To think that there are roughly 1000 kids who will be deprived of music, when the President’s Committee on the Art sand Humanities just this past week directed $14 million dollars into a program called Turnaround: Arts designed to help narrow the achievement gap and increase student engagement through the arts. The recent study, Reinvesting in Arts Education: Winning America’s Future through Creative Schools (May 2011), shows that when students participate in the arts they are four times more likely to be recognized for academic achievement, have higher GPA/SAT scores, and demonstrate a 56 percent improvement in spatial-temporal IQ scores. And they show significantly higher levels of mathematics proficiency by grade 12, are more engaged and cooperative with teachers and peers, and are more self-confident and better able to express their ideas. How is it possible that anyone can even consider eliminating music and the arts from the curriculum—budget crises or no budget crises?
Additionally, the U.S. Secretary of Education Arne Duncan recently stated, “....All students—100 percent—should have access to arts instruction. All children should have arts-rich schools. Judged against that widely-shared standard, I think it is clear that our public schools have a long way to go before they are providing a rich and rigorous arts education to all students.
“For a host of reasons, high-quality arts education is absolutely critical to providing all students with a world-class education. The study of the arts can significantly boost student achievement, reduce discipline problems, and increase the odds that students will go on to graduate from college. Arts education is also essential to stimulating the creativity and innovation that will prove critical to young Americans competing in a knowledge-based, global economy. And the arts are valuable for their own sake. They empower students to create and appreciate aesthetic works. Creating by doing is a uniquely powerful way to learn.
“I want to add that last, but not least, the arts are also fun. They give students a reason to look forward to coming to school.
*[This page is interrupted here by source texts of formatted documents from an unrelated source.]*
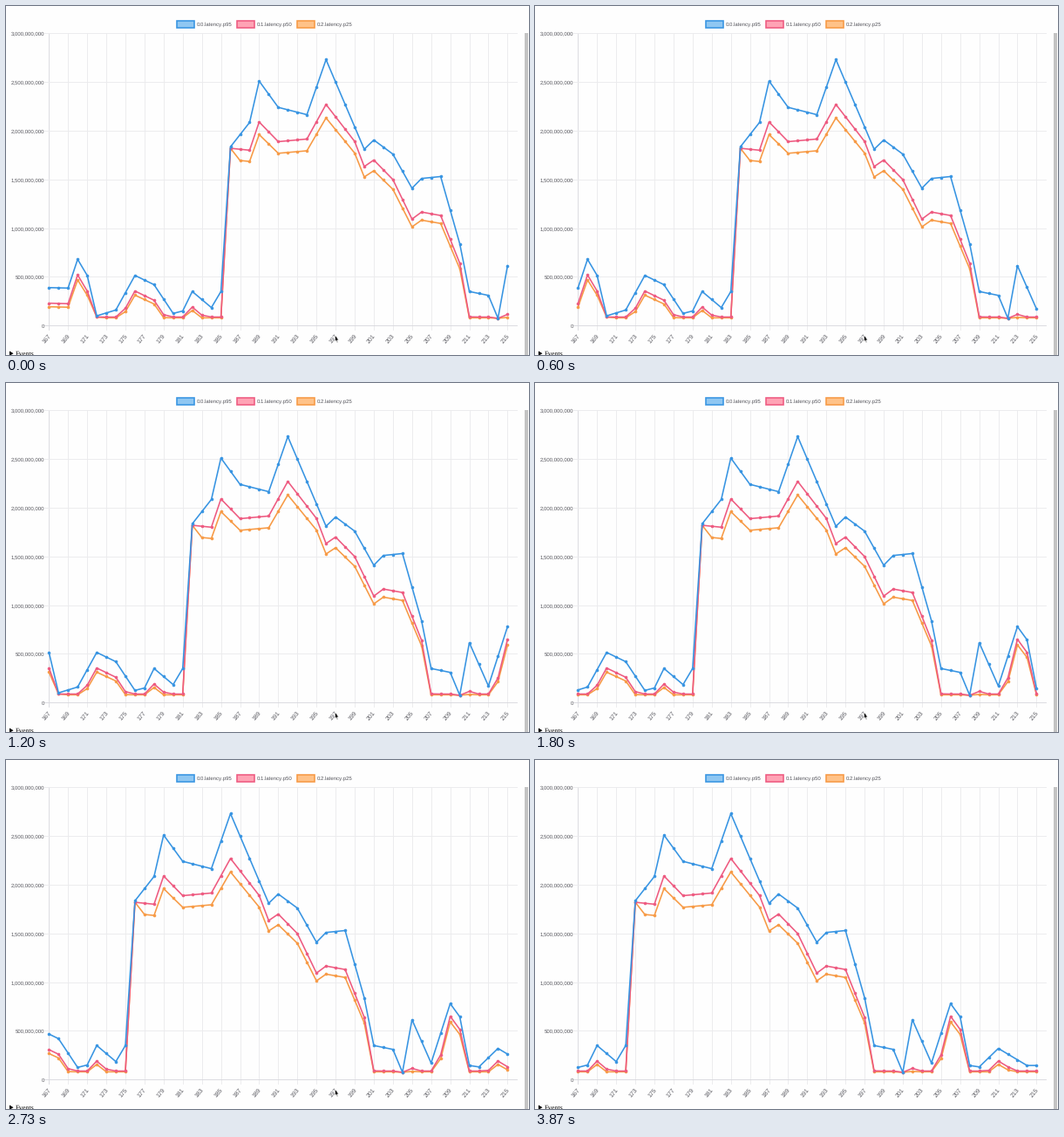
Write a matplotlib script that moves like this. It is 600 px wide and 400 px high and loops after 3.9 s.

```python
import matplotlib.pyplot as plt
import numpy as np
from matplotlib.animation import FuncAnimation
from matplotlib.patches import Polygon, Rectangle

W, H, DPI = 600, 400, 100
FRAMES, INTERVAL = 130, 30
LEFT, RIGHT, TOP, BASE = 49.3, 586, 31.3, 366.3
STEP = 10.96        # pixels between two samples
VISIBLE = 49        # samples on screen
FIRST_SHIFT, SHIFT_EVERY = 30, 296   # ms
TEXT = "#55555c"

# Turning points of the slowest latency: (sample, millions)
TURNS = [(0, 390), (2, 385), (3, 680), (4, 515), (5, 100), (7, 160),
         (9, 515), (11, 420), (13, 125), (14, 150), (15, 350), (17, 185),
         (18, 350), (19, 1835), (21, 2085), (22, 2510), (24, 2240),
         (27, 2165), (29, 2730), (33, 1810), (34, 1905), (36, 1760),
         (38, 1410), (39, 1510), (41, 1530), (43, 840), (44, 350),
         (46, 310), (47, 75), (48, 615), (50, 170), (52, 780), (53, 645),
         (54, 145), (55, 130), (57, 320), (60, 145)]
# How far the median lies below it
GAPS = [(0, 160), (17, 160), (18, 268), (19, 15), (22, 420), (27, 250),
        (29, 460), (32, 150), (41, 400), (43, 200), (48, 500), (52, 130)]
FLOOR = 80

plt.rcParams["text.hinting"] = "none"
plt.rcParams["text.hinting_factor"] = 1


def pt(px):
    return px * 72 / DPI


def y_of(millions):
    return BASE - millions * (BASE - TOP) / 3000


def through(points, at):
    return np.interp(at, *zip(*points))


def label(x, y, text, size=6.4, **kw):
    kw = {"color": TEXT, "family": "Liberation Sans",
          "va": "center_baseline", **kw}
    ax.text(x, y, text, fontsize=pt(size), **kw)


def segment(x0, y0, x1, y1, strong):
    color = "#d9d9de" if strong else "#ebebed"
    ax.plot([x0, x1], [y0, y1], color=color, lw=pt(0.9), zorder=1)


def draw_axes():
    for k in range(0, VISIBLE, 2):
        x = LEFT + k * STEP
        segment(x, TOP, x, BASE + 5, k == 0)
        label(x - 2.6, 381, str(167 + k), 7.2, ha="center", va="center",
              rotation=50)
    for value in range(0, 3001, 500):
        y = y_of(value)
        segment(LEFT - 5, y, RIGHT, y, value == 0)
        label(44.3, y, f"{value * 1000000:,}", ha="right")


def draw_legend():
    for k, (name, _, line, fill) in enumerate(SERIES):
        x = 195 + 69 * k
        ax.add_patch(Rectangle((x + 1, 17), 20, 7.6, fc=fill, ec=line,
                               lw=pt(1.6), joinstyle="miter"))
        label(x + 24, 20.8, name)


def draw_page():
    ax.add_patch(Rectangle((595.3, 31), 3.6, 372, fc="#c3c3c3", lw=0))
    ax.add_patch(Polygon([(4, 395.5), (8.5, 398.2), (4, 401)],
                         fc="black", lw=0))
    label(11, 401.3, "Events", 8.3, color="black",
          family="Liberation Serif", va="baseline")


samples = np.arange(62)
p95 = through(TURNS, samples)
p50 = np.maximum(p95 - through(GAPS, samples), np.minimum(p95, FLOOR + 8))
p25 = np.maximum(0.95 * p50 - 25, np.minimum(p50, FLOOR))
p25[p95 - p50 < 20] = p50[p95 - p50 < 20]

# name, samples, line colour, legend fill
SERIES = [
    ("0.0.latency.p95", p95, "#3794e2", "#8fc7f2"),
    ("0.1.latency.p50", p50, "#ee5a80", "#ffa3b5"),
    ("0.2.latency.p25", p25, "#f79a45", "#ffc288"),
]

fig = plt.figure(figsize=(W / DPI, H / DPI), dpi=DPI, facecolor="#fefefe")
ax = fig.add_axes([0, 0, 1, 1])
ax.set_xlim(0, W)
ax.set_ylim(H, 0)
ax.axis("off")

draw_axes()
draw_legend()
draw_page()

xs = LEFT + STEP * np.arange(VISIBLE)
lines = []
for order, (_, _, color, _) in enumerate(SERIES):
    line, = ax.plot(xs, xs, color=color, lw=pt(1.6), marker="o",
                    ms=pt(2.9), mec=color, mew=pt(0.7), mfc=color,
                    solid_joinstyle="round", zorder=5 - order)
    lines.append(line)

ARROW = np.array([(0, 0), (0, 7.6), (1.4, 6.4), (2.4, 9), (3.4, 8.5),
                  (2.4, 6), (4.2, 5.8)])
cursor = Polygon(ARROW, fc="black", ec="white", lw=pt(0.6), zorder=9)
ax.add_patch(cursor)


def cursor_y(t):
    p = min(max((t - 3060) / 210, 0), 1)
    return 377 - 19 * p * p * (3 - 2 * p)


def update(i):
    t = i * INTERVAL
    shift = 0 if t < FIRST_SHIFT else 1 + (t - FIRST_SHIFT) // SHIFT_EVERY
    for line, (_, data, *_) in zip(lines, SERIES):
        line.set_ydata(y_of(data[shift:shift + VISIBLE]))
    cursor.set_xy(ARROW + (377.5, cursor_y(t)))
    cursor.set_visible(t < 3540)
    return [*lines, cursor]


anim = FuncAnimation(fig, update, frames=FRAMES, interval=INTERVAL,
                     repeat=True, repeat_delay=0, blit=False)
plt.show()
```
They give them the chance to be excited about Glee Club.…” or art class, or jazz band, or orchestra...or whatever it is that makes those kids tick.
I want to applaud the efforts of a very diligent group of parents and concerned citizens who made up Zionsville Yes. As I sit here and watch the evening news, I am happy to report that their efforts won’t soon be forgotten, as they won the referendum 57% YES to 43% No.
The true winners in this situation are those kids who will continue to have music as an integral part of their education. It is very fitting that I received a text from Nicole last night as she sat in her child's middle school band concert they were able to announce the referendum victory to the kids and audience. Had it not passed, this would have been those kids last concert. I encourage parents everywhere to be diligent in your efforts to understand what is happening in your local community and follow the lead of a group like Zionsville Yes and become organized. We don't know who will be next, but we do know that these funding issues with our school budgets will not be over in the near future.